Twilight Wheels Review

A while ago, I published a review concerning the first version of Daybreak wheels. Those have, of course, undergone a second revision, and have also sold well – to the point they’re out of stock. Enter a different variant from Drac, of all people, with Twilight wheels. Do they perform just as well? Testing points to yes.

Dart Envelopment

As illustrated in the aforementioned review, the goal of these types of wheels is a more efficient energy transfer than simply smashing darts together while spitting them out. As such, the wheels are physically closer, but have a concave profile to “hug” the dart being fired. It’s a balancing act between raw performance, fitting within the usual parameters of a Nerf-type flywheel cage setup, and not ripping off dart heads – and it’s one they do quite well. Even so, when they run out, Kuryaka has to wait on another order to be made, checked, and shipped from overseas.

A few weeks ago, meanwhile, Drac introduced a limited run of Twilight wheels on his website – machined in the US but also costing slightly more. They’re made to essentially match the characteristics of Daybreaks while keeping the look of Howler wheels (the ones that came with the Nyx cage). They’re also a fun purple color (aside from occasional special versions).

For clarification, relevant parties were aware – Daybreaks weren’t a new idea (derived from the Eclipse wheel idea), and from various maker conversations, these just appear to be a different spin on Daybreaks in turn.


The main testing, for our purposes, was replicating the original test – a dual-cage Fortnite AR. The original saw good use (even with what turned out to be a slightly misaligned wheel on one stage), but finally bit the dust after a very rough day at Apoc 2019. It also averaged 193fps with a 41mm cage and all Kraken motors on 3s.

This time around, using the newly released Fortnite AR Rippley, I replicated the test…almost. Since I’ve got the 3D printer running an all cylinders, I made a 40.5mm ABS cage. So already, there’s a bit more crush involved on the darts. Everything else, though, remained the same.

Added a wall to keep battery wires away from a spinning wheel…

I did make sure to get all the wheels lined up perfectly this time, and the accuracy at range is much better as a result. More importantly, however, was the fps. With fresh wheels, fresh Adventure Force darts, and a charged battery, most shots lay between 210 and 220 fps. It’s not a perfect comparison, due to the difference in cage spacing, but it’s close enough to show there’s not a drastic difference for better or worse; performance isn’t radically different.

In a Stryfe with a single 40.5mm cage and Krakens, fresh Adventure Force darts averaged 168fps.

Final Opinion

As of this post, Twilight wheels were also out of stock.
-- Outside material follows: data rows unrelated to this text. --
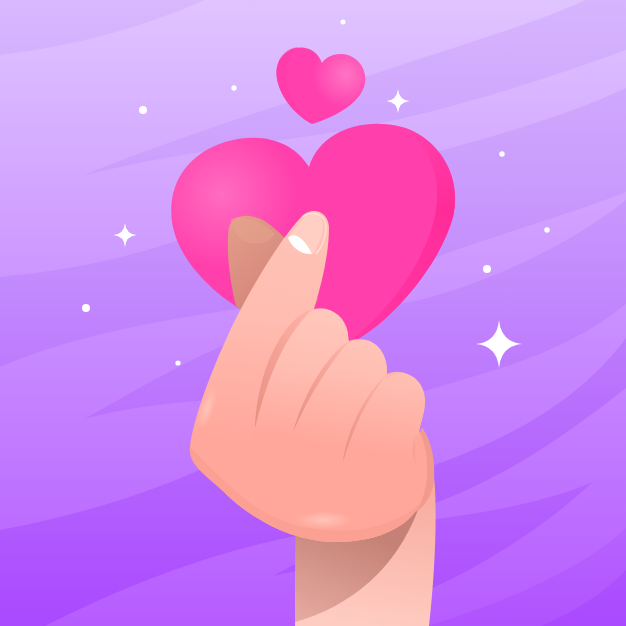
<!DOCTYPE html>
<html lang="en">
<head>
<meta charset="utf-8">
<title>Finger heart</title>
<style>
:root {
  --sky-top: #e0c4ff;
  --sky-mid: #c990ff;
  --sky-low: #b65cff;
  --streak-top: #c9a0fb;
  --streak-low: #a845ff;
  --pink: #ff3fac;
  --pink-light: #ff6cc0;
  --pink-deep: #ff2c98;
  --skin-light: #ffcabf;
  --skin: #ffa79b;
  --skin-line: #e98e82;
  --thumb: #d98d7c;
  --shade: #c58176;
  --white: #fff;
}
html, body { margin: 0; overflow: hidden; }
.canvas { display: block; width: 626px; height: 626px; }
.star { fill: var(--white); }
.crease { fill: url(#crease-fill); }
</style>
</head>
<body>
<svg class="canvas" viewBox="0 0 626 626" role="img" aria-label="Hand making a finger heart in front of a pink heart">
  <defs>
    <linearGradient id="sky" x1="0" y1="0" x2="0" y2="1">
      <stop offset="0" stop-color="var(--sky-top)"/>
      <stop offset=".5" stop-color="var(--sky-mid)"/>
      <stop offset="1" stop-color="var(--sky-low)"/>
    </linearGradient>
    <linearGradient id="streak" gradientUnits="userSpaceOnUse" x1="0" y1="0" x2="0" y2="626">
      <stop offset="0" stop-color="#d0aafc"/>
      <stop offset=".3" stop-color="#c394fb"/>
      <stop offset=".65" stop-color="#b66cfc"/>
      <stop offset="1" stop-color="var(--streak-low)"/>
    </linearGradient>
    <radialGradient id="heart-fill" gradientUnits="userSpaceOnUse" cx="222" cy="194" r="75">
      <stop offset="0" stop-color="var(--pink-light)"/>
      <stop offset="1" stop-color="var(--pink)"/>
    </radialGradient>
    <radialGradient id="small-heart-fill" gradientUnits="userSpaceOnUse" cx="346" cy="75" r="34">
      <stop offset="0" stop-color="#ff74c4"/>
      <stop offset="1" stop-color="#ff40ad"/>
    </radialGradient>
    <linearGradient id="heart-edge" x1="0" y1="0" x2="0" y2="1">
      <stop offset="0" stop-color="#ff42ad"/>
      <stop offset=".4" stop-color="var(--pink-deep)"/>
      <stop offset="1" stop-color="#ff36a4"/>
    </linearGradient>
    <linearGradient id="skin-fill" gradientUnits="userSpaceOnUse" x1="330" y1="225" x2="300" y2="450">
      <stop offset="0" stop-color="#ffc3b7"/>
      <stop offset=".45" stop-color="#ffbcb0"/>
      <stop offset="1" stop-color="var(--skin)"/>
    </linearGradient>
    <linearGradient id="knuckle-fill" gradientUnits="userSpaceOnUse" x1="345" y1="310" x2="325" y2="445">
      <stop offset="0" stop-color="#ffc8bd"/>
      <stop offset=".45" stop-color="#ffbeb2"/>
      <stop offset="1" stop-color="var(--skin)"/>
    </linearGradient>
    <linearGradient id="thumb-fill" gradientUnits="userSpaceOnUse" x1="232" y1="225" x2="300" y2="300">
      <stop offset="0" stop-color="#e39c88"/>
      <stop offset="1" stop-color="#cf8077"/>
    </linearGradient>
    <linearGradient id="wrist-fill" gradientUnits="userSpaceOnUse" x1="400" y1="440" x2="370" y2="626">
      <stop offset="0" stop-color="#f5a294"/>
      <stop offset="1" stop-color="#ffccc2"/>
    </linearGradient>
    <linearGradient id="wrist-shade" gradientUnits="userSpaceOnUse" x1="360" y1="530" x2="320" y2="626">
      <stop offset="0" stop-color="var(--shade)"/>
      <stop offset="1" stop-color="#e5a99f"/>
    </linearGradient>
    <linearGradient id="crease-fill" x1="1" y1="0" x2="0" y2="1">
      <stop offset="0" stop-color="#ffb4a8"/>
      <stop offset="1" stop-color="var(--skin-line)"/>
    </linearGradient>
    <radialGradient id="glow">
      <stop offset="0" stop-color="#ffc9bf" stop-opacity=".85"/>
      <stop offset="1" stop-color="#ffc9bf" stop-opacity="0"/>
    </radialGradient>
    <clipPath id="heart-clip">
      <path d="M309 167C292 139 258 132 225 142C187 154 167 184 172 222C180 276 252 335 347 345C390 325 440 265 453 217C463 173 436 137 402 127C363 117 320 131 309 167Z"/>
    </clipPath>
    <path id="sparkle" d="M0-24Q2-2 23 0Q2 2 0 24Q-2 2-23 0Q-2-2 0-24Z"/>
  </defs>

  <rect id="background" width="626" height="626" fill="url(#sky)"/>

  <g id="streaks" fill="url(#streak)">
    <path d="M0 55Q110 42 205 0H0Z" opacity=".45"/>
    <path d="M82 176C165 142 255 113 350 82C450 48 535 24 585 0H626V50C530 85 420 120 310 136C225 148 150 158 82 176Z" opacity=".55"/>
    <path d="M0 277C70 270 130 258 190 236L330 180C440 150 540 128 626 88V192C540 226 450 246 370 285C270 310 115 316 0 367Z" opacity=".62"/>
    <path d="M84 419C150 382 200 352 262 330L420 300C500 278 570 244 626 200V304C570 350 500 370 420 392L210 400C165 403 125 408 84 419Z" opacity=".62"/>
    <path d="M0 530C80 515 150 493 208 466L420 470C510 440 580 400 626 338V388C560 440 500 480 430 505L300 535C210 553 130 583 45 626H0Z" opacity=".85"/>
    <path d="M273 576C320 550 370 530 430 520C490 512 545 502 593 482C545 526 490 562 428 590L300 570Z" opacity=".75"/>
    <path d="M428 626C510 600 580 570 626 528V626Z" opacity=".4"/>
    <path d="M540 626C575 612 605 592 626 570V626Z" opacity=".75"/>
  </g>

  <g id="stars" class="star">
    <use href="#sparkle" x="499" y="344"/>
    <use href="#sparkle" transform="translate(398 101) scale(.5)"/>
    <use href="#sparkle" transform="translate(125 235) scale(.5)"/>
    <circle cx="343" cy="22" r="2.5"/>
    <circle cx="234" cy="88" r="2.7"/>
    <circle cx="143" cy="110" r="4"/>
    <circle cx="502" cy="154" r="2.7"/>
    <circle cx="547" cy="230" r="2.7"/>
    <circle cx="487" cy="269" r="4"/>
    <circle cx="86" cy="308" r="4"/>
    <circle cx="178" cy="363" r="2.6"/>
  </g>

  <g id="small-heart">
    <path d="M312 124C291 113 273 87 277 67C282 45 313 39 322 63C333 48 361 52 365 75C369 98 339 116 312 124Z" fill="url(#small-heart-fill)"/>
    <path d="M312 124C291 113 273 87 277 67C279 55 288 48 298 47C276 63 286 101 312 124Z" fill="#ff3aa8" opacity=".6"/>
  </g>

  <g id="large-heart" clip-path="url(#heart-clip)">
    <rect x="165" y="115" width="300" height="235" fill="url(#heart-fill)"/>
    <path d="M402 127C440 150 447 200 424 248C408 285 378 320 345 346H465V115Z" fill="url(#heart-edge)"/>
  </g>

  <g id="hand">
    <path id="thumb" d="M236 306C229 278 226 247 229 227C233 213 252 213 266 222C290 238 309 268 318 300L290 350Z" fill="url(#thumb-fill)"/>
    <path d="M231 219C242 214 262 221 275 234C268 244 252 247 242 239C235 234 231 227 231 219Z" fill="#e6a48f" opacity=".55"/>
    <g id="wrist">
      <path d="M296 530L295 626H429C434 580 437 530 435 488C433 460 432 440 422 428L390 500Z" fill="url(#wrist-fill)"/>
      <path d="M296 530L295 622C352 606 396 568 418 510L390 490Z" fill="url(#wrist-shade)"/>
      <path d="M421 428C434 443 436 468 433 487C429 500 423 507 416 512Z" fill="#f29a8c"/>
    </g>
    <path id="palm" d="M303 215C313 207 328 211 329 227C329 252 323 279 314 309C330 305 346 316 349 341C367 334 384 350 387 374C405 366 424 381 425 402C425 414 420 423 419 431C429 452 430 480 421 502C409 529 373 543 332 542C291 541 252 519 226 494C207 476 188 465 190 447C193 418 212 370 228 335C246 296 279 240 303 215Z" fill="url(#skin-fill)"/>
    <g id="folded-fingers" fill="url(#knuckle-fill)">
      <path d="M256 427C260 390 280 340 299 319C316 302 343 307 348 333C350 354 331 389 318 420L290 450Z"/>
      <path d="M294 432C304 403 325 366 343 348C360 331 384 341 387 367C388 385 371 421 358 450L320 470Z"/>
      <path d="M343 462C351 433 368 403 382 383C397 364 424 374 425 400C424 421 414 446 406 466L370 490Z"/>
    </g>
    <path d="M256 430L294 434L343 464L410 462L419 431C429 452 430 480 421 502C409 529 373 543 332 542C291 541 252 519 226 494Z" fill="#ffa79b"/>
    <g id="creases">
      <path class="crease" d="M313 309C288 315 258 362 255 428C266 385 281 339 313 309Z"/>
      <path class="crease" d="M349 341C328 354 304 392 293 432C309 396 328 366 349 341Z"/>
      <path class="crease" d="M387 374C363 397 347 431 343 462C354 425 368 398 387 374Z"/>
      <path class="crease" d="M419 431C411 440 411 452 416 465C414 451 416 440 419 431Z" opacity=".45"/>
    </g>
    <path id="hand-edge" d="M190 447C187 465 207 476 226 494C252 519 291 541 332 542C373 543 409 529 421 502C394 530 342 536 299 526C251 514 222 478 190 447Z" fill="#f7998d" opacity=".45"/>
    <ellipse cx="324" cy="520" rx="28" ry="9" fill="url(#glow)"/>
    <ellipse cx="207" cy="408" rx="7" ry="22" fill="url(#glow)" transform="rotate(18 207 408)"/>
    <g id="fingertip">
      <path d="M289 237C295 229 303 216 313 214C324 213 325 226 321 237L314 254C304 252 294 245 289 237Z" fill="#ffcfc4"/>
      <path d="M303 217C312 210 327 213 326 229Q325 244 316 254" fill="none" stroke="#ffe0d8" stroke-width="1.4"/>
      <path id="nail" d="M288 238C293 231 304 237 312 254C302 255 292 248 288 238Z" fill="var(--white)"/>
    </g>
  </g>
</svg>
</body>
</html>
However, if and when they do reappear, they’re a solid alternative to Daybreaks for high fps blaster builds.